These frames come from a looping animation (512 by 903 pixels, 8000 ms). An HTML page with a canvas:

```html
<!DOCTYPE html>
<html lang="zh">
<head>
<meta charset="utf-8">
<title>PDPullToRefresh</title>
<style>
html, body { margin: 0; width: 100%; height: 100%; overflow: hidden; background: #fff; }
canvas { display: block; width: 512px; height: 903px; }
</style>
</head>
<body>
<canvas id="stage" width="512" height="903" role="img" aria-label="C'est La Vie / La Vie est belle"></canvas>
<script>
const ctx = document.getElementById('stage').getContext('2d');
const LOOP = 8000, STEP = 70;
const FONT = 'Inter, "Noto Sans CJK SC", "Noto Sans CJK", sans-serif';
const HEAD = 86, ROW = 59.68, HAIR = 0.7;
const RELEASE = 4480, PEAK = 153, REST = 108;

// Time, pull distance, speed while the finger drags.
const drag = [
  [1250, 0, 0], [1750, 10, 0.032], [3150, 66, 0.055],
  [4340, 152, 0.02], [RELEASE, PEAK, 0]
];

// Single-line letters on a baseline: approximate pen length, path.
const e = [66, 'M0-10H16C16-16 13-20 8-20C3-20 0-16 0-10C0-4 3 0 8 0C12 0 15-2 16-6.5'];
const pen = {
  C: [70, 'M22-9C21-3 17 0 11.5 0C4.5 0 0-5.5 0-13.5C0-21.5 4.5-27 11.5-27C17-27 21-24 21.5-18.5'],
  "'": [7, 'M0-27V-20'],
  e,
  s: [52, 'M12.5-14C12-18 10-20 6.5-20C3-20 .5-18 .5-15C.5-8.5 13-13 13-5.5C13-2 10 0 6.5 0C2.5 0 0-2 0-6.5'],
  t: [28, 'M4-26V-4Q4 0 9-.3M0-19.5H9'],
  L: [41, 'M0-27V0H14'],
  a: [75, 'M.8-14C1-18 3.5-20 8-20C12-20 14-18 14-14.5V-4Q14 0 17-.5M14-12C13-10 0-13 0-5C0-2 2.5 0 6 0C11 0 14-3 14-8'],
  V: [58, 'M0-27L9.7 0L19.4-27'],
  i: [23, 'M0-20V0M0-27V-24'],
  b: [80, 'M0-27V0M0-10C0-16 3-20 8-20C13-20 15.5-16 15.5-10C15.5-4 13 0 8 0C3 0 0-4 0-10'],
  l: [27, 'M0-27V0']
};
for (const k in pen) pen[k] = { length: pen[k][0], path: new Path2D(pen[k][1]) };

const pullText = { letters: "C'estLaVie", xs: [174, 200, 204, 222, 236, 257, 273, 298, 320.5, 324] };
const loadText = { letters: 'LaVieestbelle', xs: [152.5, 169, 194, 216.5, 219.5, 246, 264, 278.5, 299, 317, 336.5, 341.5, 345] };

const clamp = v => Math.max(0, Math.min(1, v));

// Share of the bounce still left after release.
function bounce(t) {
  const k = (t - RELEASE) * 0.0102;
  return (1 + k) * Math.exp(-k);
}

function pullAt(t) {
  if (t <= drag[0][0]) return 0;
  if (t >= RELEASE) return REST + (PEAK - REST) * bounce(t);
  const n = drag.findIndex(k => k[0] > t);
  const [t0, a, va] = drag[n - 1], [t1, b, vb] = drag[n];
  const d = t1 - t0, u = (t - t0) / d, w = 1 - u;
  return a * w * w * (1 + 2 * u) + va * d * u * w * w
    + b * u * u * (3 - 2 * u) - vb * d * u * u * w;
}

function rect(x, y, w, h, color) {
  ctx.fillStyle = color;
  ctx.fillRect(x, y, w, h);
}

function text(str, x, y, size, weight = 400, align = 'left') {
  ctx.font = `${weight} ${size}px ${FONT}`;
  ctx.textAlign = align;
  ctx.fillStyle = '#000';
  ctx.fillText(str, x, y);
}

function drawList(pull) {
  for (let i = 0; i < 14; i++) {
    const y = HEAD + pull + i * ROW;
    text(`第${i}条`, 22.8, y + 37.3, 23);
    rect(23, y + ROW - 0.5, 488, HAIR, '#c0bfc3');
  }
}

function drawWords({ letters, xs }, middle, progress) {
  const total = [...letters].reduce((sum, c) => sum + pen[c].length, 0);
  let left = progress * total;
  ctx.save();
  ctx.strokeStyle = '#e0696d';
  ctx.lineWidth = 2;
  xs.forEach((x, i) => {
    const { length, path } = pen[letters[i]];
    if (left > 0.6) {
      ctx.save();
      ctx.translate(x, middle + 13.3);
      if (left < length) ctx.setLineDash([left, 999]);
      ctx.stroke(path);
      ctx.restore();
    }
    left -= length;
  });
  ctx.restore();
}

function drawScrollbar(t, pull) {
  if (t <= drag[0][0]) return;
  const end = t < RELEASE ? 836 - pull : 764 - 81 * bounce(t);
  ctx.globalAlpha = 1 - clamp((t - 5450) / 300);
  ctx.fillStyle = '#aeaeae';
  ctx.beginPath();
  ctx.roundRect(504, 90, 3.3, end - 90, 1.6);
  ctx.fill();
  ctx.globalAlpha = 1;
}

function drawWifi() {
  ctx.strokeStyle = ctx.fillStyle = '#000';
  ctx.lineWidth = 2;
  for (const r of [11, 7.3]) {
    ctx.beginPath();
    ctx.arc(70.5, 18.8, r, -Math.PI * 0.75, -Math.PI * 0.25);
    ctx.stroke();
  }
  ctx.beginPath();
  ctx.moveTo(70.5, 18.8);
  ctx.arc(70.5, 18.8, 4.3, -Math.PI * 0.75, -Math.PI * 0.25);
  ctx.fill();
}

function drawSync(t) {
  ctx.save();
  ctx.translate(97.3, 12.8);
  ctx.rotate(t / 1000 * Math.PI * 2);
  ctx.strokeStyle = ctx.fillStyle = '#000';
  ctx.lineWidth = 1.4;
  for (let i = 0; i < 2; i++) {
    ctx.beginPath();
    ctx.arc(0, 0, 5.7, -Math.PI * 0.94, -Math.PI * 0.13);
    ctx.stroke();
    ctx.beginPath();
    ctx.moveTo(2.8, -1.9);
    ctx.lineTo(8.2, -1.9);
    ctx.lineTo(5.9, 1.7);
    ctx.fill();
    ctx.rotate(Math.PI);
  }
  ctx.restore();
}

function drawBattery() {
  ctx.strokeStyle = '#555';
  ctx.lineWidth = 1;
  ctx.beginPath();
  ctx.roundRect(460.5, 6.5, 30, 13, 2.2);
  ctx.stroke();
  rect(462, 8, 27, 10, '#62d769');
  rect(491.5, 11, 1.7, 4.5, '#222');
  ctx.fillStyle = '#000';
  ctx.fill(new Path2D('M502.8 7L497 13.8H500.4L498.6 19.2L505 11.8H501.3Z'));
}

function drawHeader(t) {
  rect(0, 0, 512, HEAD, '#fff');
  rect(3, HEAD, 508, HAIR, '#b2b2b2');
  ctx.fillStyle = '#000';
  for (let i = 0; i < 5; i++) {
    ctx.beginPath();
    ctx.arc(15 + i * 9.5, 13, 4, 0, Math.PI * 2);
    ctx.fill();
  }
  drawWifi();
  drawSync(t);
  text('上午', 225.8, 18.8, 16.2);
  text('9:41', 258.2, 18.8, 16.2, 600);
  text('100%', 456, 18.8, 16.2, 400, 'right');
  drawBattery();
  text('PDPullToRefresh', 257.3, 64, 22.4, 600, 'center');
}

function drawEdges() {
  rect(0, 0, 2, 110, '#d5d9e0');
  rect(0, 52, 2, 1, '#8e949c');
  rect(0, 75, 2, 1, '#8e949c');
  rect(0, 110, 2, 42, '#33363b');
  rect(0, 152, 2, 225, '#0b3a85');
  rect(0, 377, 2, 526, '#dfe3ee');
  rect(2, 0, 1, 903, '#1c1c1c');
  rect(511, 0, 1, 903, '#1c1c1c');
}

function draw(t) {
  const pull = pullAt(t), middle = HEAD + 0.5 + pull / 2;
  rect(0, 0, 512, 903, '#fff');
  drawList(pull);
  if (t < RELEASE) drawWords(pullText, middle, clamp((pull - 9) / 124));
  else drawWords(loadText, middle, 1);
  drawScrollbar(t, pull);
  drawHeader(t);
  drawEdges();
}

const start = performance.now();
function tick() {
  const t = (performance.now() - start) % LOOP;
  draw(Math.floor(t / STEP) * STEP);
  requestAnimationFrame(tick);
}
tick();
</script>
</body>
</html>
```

(WORK REQUEST): What is the number of lines in the records that include the word "PEAK"? Answer with that number only.

(EXERCISE OUTPUT): 3